Issue 2: Air Pollution and Health
Los Angeles. Image: Pacific Standard Magazine
Our second newsletter by the University of California Center for Climate, Health, and Equity tackles the health impacts of air pollution.

Since 1990, implementation of the Clean Air Act has led to a 50% decline in pollutant emissions (just one of many examples of regulations protecting human health). But air pollution is back on the rise, largely due to increased emissions and wildfires, and especially in California, which consistently ranks as the most polluted state in the country. Climate change also plays a role, given its synergistic relationship with air pollution. Climate change limits the removal of pollutants (e.g. by reducing rainfall in some regions) and also increases their production (e.g. by increasing forest fire frequency and causing build up of ground-level ozone). And pollutants can affect the climate; for example, soot absorbs heat and increases local temperatures. But good news: the two are also interlinked when it comes to solutions: climate solutions that reduce CO2 often reduce the emissions of other toxic pollutants as well.

Here's a basic overview of the five pollutants most relevant for human health:
The EPA uses its Air Quality Index (AQI) to report air quality. A separate index is calculated for each of the five pollutants above. The highest number becomes the area's AQI for the day, and can be used to guide decision-making about exposure risk.

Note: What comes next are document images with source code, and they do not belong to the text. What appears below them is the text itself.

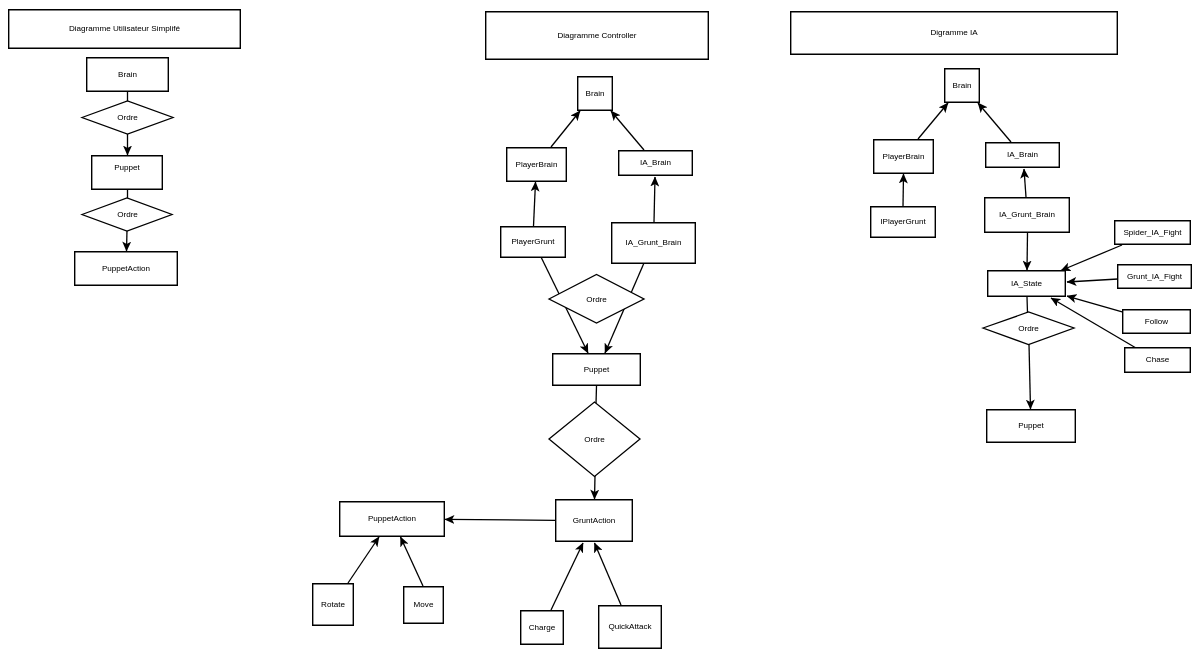
<!DOCTYPE html>
<html lang="fr">
<head>
<meta charset="utf-8">
<title>Diagrammes Utilisateur, Controller et IA</title>
<style>
  :root { --ink: #000; --paper: #fff; --stroke: 1.4px; }
  * { box-sizing: border-box; margin: 0; }
  html, body { width: 1200px; height: 658px; overflow: hidden; background: var(--paper); }
  .board {
    position: relative; width: 1200px; height: 658px; overflow: hidden;
    color: var(--ink); font: 400 8.1px/1.2 "Liberation Sans", Arial, sans-serif;
  }
  .connectors { position: absolute; inset: 0; }
  .connectors .links { stroke: var(--ink); stroke-width: 1.3; fill: none; }
  .connectors .arrows { marker-end: url(#arrow); }
  .connectors .decisions { fill: var(--paper); stroke: var(--ink); stroke-width: 1.3; }
  .connectors marker path { fill: var(--ink); }
  .node, .title, .decision {
    position: absolute; left: var(--x); top: var(--y); width: var(--w); height: var(--h);
    display: flex; align-items: center; justify-content: center;
    font-size: inherit; font-weight: 400; white-space: nowrap;
  }
  .node, .title { background: var(--paper); box-shadow: inset 0 0 0 var(--stroke) var(--ink); }
  .node.raised { padding-bottom: 9px; }
</style>
</head>
<body>
<main class="board">
  <svg class="connectors" width="1200" height="658" viewBox="0 0 1200 658" aria-hidden="true">
    <defs>
      <marker id="arrow" markerUnits="userSpaceOnUse" markerWidth="10" markerHeight="9" refX="9.5" refY="4.5" orient="auto">
        <path d="M0 0 L10 4.5 L0 9 L2.5 4.5 Z"/>
      </marker>
    </defs>

    <g class="links">
      <line x1="127.5" y1="91" x2="127.5" y2="102"/>
      <line x1="127.5" y1="189" x2="127.5" y2="199"/>
      <line x1="596.5" y1="386" x2="596" y2="404"/>
      <line x1="1027" y1="297" x2="1027.5" y2="313"/>
    </g>

    <g class="links arrows">
      <line x1="127.5" y1="133" x2="127.5" y2="155"/>
      <line x1="127" y1="230" x2="126.5" y2="251"/>

      <line x1="551" y1="147" x2="580" y2="111"/>
      <line x1="644" y1="150" x2="611" y2="111"/>
      <line x1="533.5" y1="226" x2="535.5" y2="182"/>
      <line x1="654" y1="222" x2="655" y2="177"/>
      <line x1="541" y1="257" x2="588" y2="353"/>
      <line x1="644" y1="263" x2="605" y2="353"/>
      <line x1="595" y1="476" x2="594.5" y2="499"/>
      <line x1="555" y1="520.3" x2="445" y2="519.4"/>
      <line x1="348" y1="583" x2="379" y2="537"/>
      <line x1="423" y1="586" x2="400.5" y2="537"/>
      <line x1="551" y1="610" x2="583" y2="543"/>
      <line x1="621" y1="605" x2="594.5" y2="543"/>

      <line x1="918" y1="139" x2="948" y2="103"/>
      <line x1="1011" y1="142" x2="978" y2="103"/>
      <line x1="903" y1="206" x2="903.5" y2="174"/>
      <line x1="1026" y1="197" x2="1024" y2="169"/>
      <line x1="1027.5" y1="233" x2="1027" y2="270"/>
      <line x1="1122" y1="245" x2="1061" y2="270.5"/>
      <line x1="1118" y1="279" x2="1067" y2="282"/>
      <line x1="1123" y1="312" x2="1067" y2="296"/>
      <line x1="1136" y1="348" x2="1051" y2="298"/>
      <line x1="1029" y1="344" x2="1030.5" y2="409"/>
    </g>

    <g class="decisions">
      <polygon points="82,117.5 127.5,101 173,117.5 127.5,134"/>
      <polygon points="82,214.5 127,198 172,214.5 127,231"/>
      <polygon points="549,299 596.5,274.5 644,299 596.5,323"/>
      <polygon points="549,439 594.5,402 640,439 594.5,476.5"/>
      <polygon points="983,328 1028.5,312 1074,328 1028.5,344.5"/>
    </g>
  </svg>

  <section aria-label="Diagramme Utilisateur Simplifé">
    <h2 class="title" style="--x:8px;--y:9px;--w:233px;--h:40px">Diagramme Utilisateur Simplifé</h2>
    <div class="node" style="--x:86px;--y:57px;--w:83px;--h:35px">Brain</div>
    <div class="decision" style="--x:82px;--y:101px;--w:91px;--h:33px">Ordre</div>
    <div class="node raised" style="--x:91px;--y:155px;--w:72px;--h:35px">Puppet</div>
    <div class="decision" style="--x:82px;--y:198px;--w:91px;--h:33px">Ordre</div>
    <div class="node" style="--x:74px;--y:251px;--w:104px;--h:35px">PuppetAction</div>
  </section>

  <section aria-label="Diagramme Controller">
    <h2 class="title" style="--x:485px;--y:11px;--w:224px;--h:49px">Diagramme Controller</h2>
    <div class="node" style="--x:577px;--y:76px;--w:36px;--h:35px">Brain</div>
    <div class="node" style="--x:506px;--y:147px;--w:61px;--h:35px">PlayerBrain</div>
    <div class="node" style="--x:618px;--y:150px;--w:75px;--h:26px">IA_Brain</div>
    <div class="node" style="--x:500px;--y:226px;--w:66px;--h:32px">PlayerGrunt</div>
    <div class="node" style="--x:611px;--y:222px;--w:85px;--h:42px">IA_Grunt_Brain</div>
    <div class="decision" style="--x:549px;--y:275px;--w:95px;--h:49px">Ordre</div>
    <div class="node" style="--x:552px;--y:353px;--w:89px;--h:33px">Puppet</div>
    <div class="decision" style="--x:549px;--y:402px;--w:91px;--h:75px">Ordre</div>
    <div class="node" style="--x:555px;--y:499px;--w:78px;--h:43px">GruntAction</div>
    <div class="node" style="--x:339px;--y:501px;--w:106px;--h:36px">PuppetAction</div>
    <div class="node" style="--x:312px;--y:583px;--w:42px;--h:43px">Rotate</div>
    <div class="node" style="--x:403px;--y:586px;--w:41px;--h:38px">Move</div>
    <div class="node" style="--x:520px;--y:610px;--w:44px;--h:35px">Charge</div>
    <div class="node" style="--x:598px;--y:605px;--w:64px;--h:44px">QuickAttack</div>
  </section>

  <section aria-label="Digramme IA">
    <h2 class="title" style="--x:790px;--y:11px;--w:328px;--h:44px">Digramme IA</h2>
    <div class="node" style="--x:944px;--y:68px;--w:36px;--h:35px">Brain</div>
    <div class="node" style="--x:873px;--y:139px;--w:61px;--h:35px">PlayerBrain</div>
    <div class="node" style="--x:985px;--y:142px;--w:75px;--h:26px">IA_Brain</div>
    <div class="node" style="--x:870px;--y:206px;--w:66px;--h:32px">IPlayerGrunt</div>
    <div class="node" style="--x:984px;--y:197px;--w:86px;--h:36px">IA_Grunt_Brain</div>
    <div class="node" style="--x:987px;--y:270px;--w:79px;--h:27px">IA_State</div>
    <div class="decision" style="--x:983px;--y:312px;--w:91px;--h:33px">Ordre</div>
    <div class="node" style="--x:986px;--y:409px;--w:90px;--h:34px">Puppet</div>
    <div class="node" style="--x:1114px;--y:220px;--w:77px;--h:25px">Spider_IA_Fight</div>
    <div class="node" style="--x:1117px;--y:264px;--w:75px;--h:25px">Grunt_IA_Fight</div>
    <div class="node" style="--x:1122px;--y:309px;--w:69px;--h:25px">Follow</div>
    <div class="node" style="--x:1124px;--y:347px;--w:67px;--h:26px">Chase</div>
  </section>
</main>
</body>
</html>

One easy-to-use resource for evaluating local AQI is PurpleAir.

Though respiratory disease is most commonly associated with air pollution exposure, recent studies have unearthed a much wider range of health impacts:
Life and Breath: Clinician's Corner

At the structural level, clinicians can be instrumental in advocating for measures that reduce the air pollution their patients are exposed to (bike-friendly urban planning, for instance). In the meantime, however, clinicians should help guide their patients in strategies to mitigate and avoid the negative health effects of air pollution.

A literature review in the European Respiratory Journal summarized the following evidence-based recommendations for minimizing the health effects of air pollution.
  • Use close fitting N95 masks or charcoal-containing masks when exposure to air pollution is unavoidable. Cloth masks are not effective against particulate matter pollution.
  • Choose travel routes that avoid busy roads and intersections with high amounts of traffic-related emissions, especially if you have existing cardiopulmonary conditions.
  • Moderate outdoor physical activity when air pollution levels are high.
  • Monitor air pollution levels in your area and plan activities accordingly, particularly if you have existing cardiopulmonary conditions.
  • Use portable indoor HEPA air cleaners if living in an area with a high air pollution burden.
Systemic Air Pollution Inequity

Despite overall decreases in PM2.5 pollution over the last few decades, systemic racial and socioeconomic disparities in exposure have persisted. One study demonstrated that across nearly all major emission categories and geographic areas, people of color have higher rates of exposure to PM2.5. Like the disparities in heat exposure discussed in our last issue, these disparities have their roots in the historical practice of redlining. And when you consider differences in exposure relative to differences in consumption, the disparities further enlarge; a PNAS study showed that non-Hispanic whites experience 17% less air pollution exposure than is caused by their consumption, while Blacks and Hispanics bear 56% and 63% excess exposure relative to their consumption. In other words, air pollution is disproportionately driven by white consumption of goods/services and minority groups are disproportionately breathing it in.   
Image: NYTimes

But.... some good news!

The Bay Area Air Quality Management District's (BAAQMD) Board of Directors voted in July to further reduce particulate matter emissions from petroleum refineries, a win for environmental justice for the one million mostly people of color who live near East Bay refineries. Thank you to the local advocates who worked tirelessly for this rule, which is the most stringent regulation of its kind in the nation.
Hot off the Press: What We're Reading

  • By the end of the century, increasing aridity could lead to higher dust levels in the U.S. Southwest, increasing dust-attributable premature mortality and hospitalizations by 220% at a cost of an additional $47 billion per year, according to this GeoHealth study.
  • A recent study in Atmósfera found that high exposure to PM2.5 and PM10 pollution was associated with increases in pulmonary TB incidence in a Mexican border region; for each 10 µg/m3 increase in PM, incidence of TB rose by 3-5%.
  • PM2.5 and NO2 pollution also seem to be correlated with COVID-19 incidence and mortality, according to this small systematic review in Environmental Research.
  • Another systematic review in JAMA Network Open suggests that there are significant associations between PM2.5 or ozone exposure and poor birth outcomes, such low birth weight and preterm birth – across the entire U.S., but particularly among Black mothers.

Breathe In Some New Knowledge

This newsletter was created by Karly Hampshire, Sigal Maya, Lawrence Huang, Sophie Genigeorgis, and Simona Martin, and edited by Sheri Weiser, Arianne Teherani, Jennifer Zakaras, and Naomi Beyeler, on behalf of the UC Center for Climate, Health, and Equity.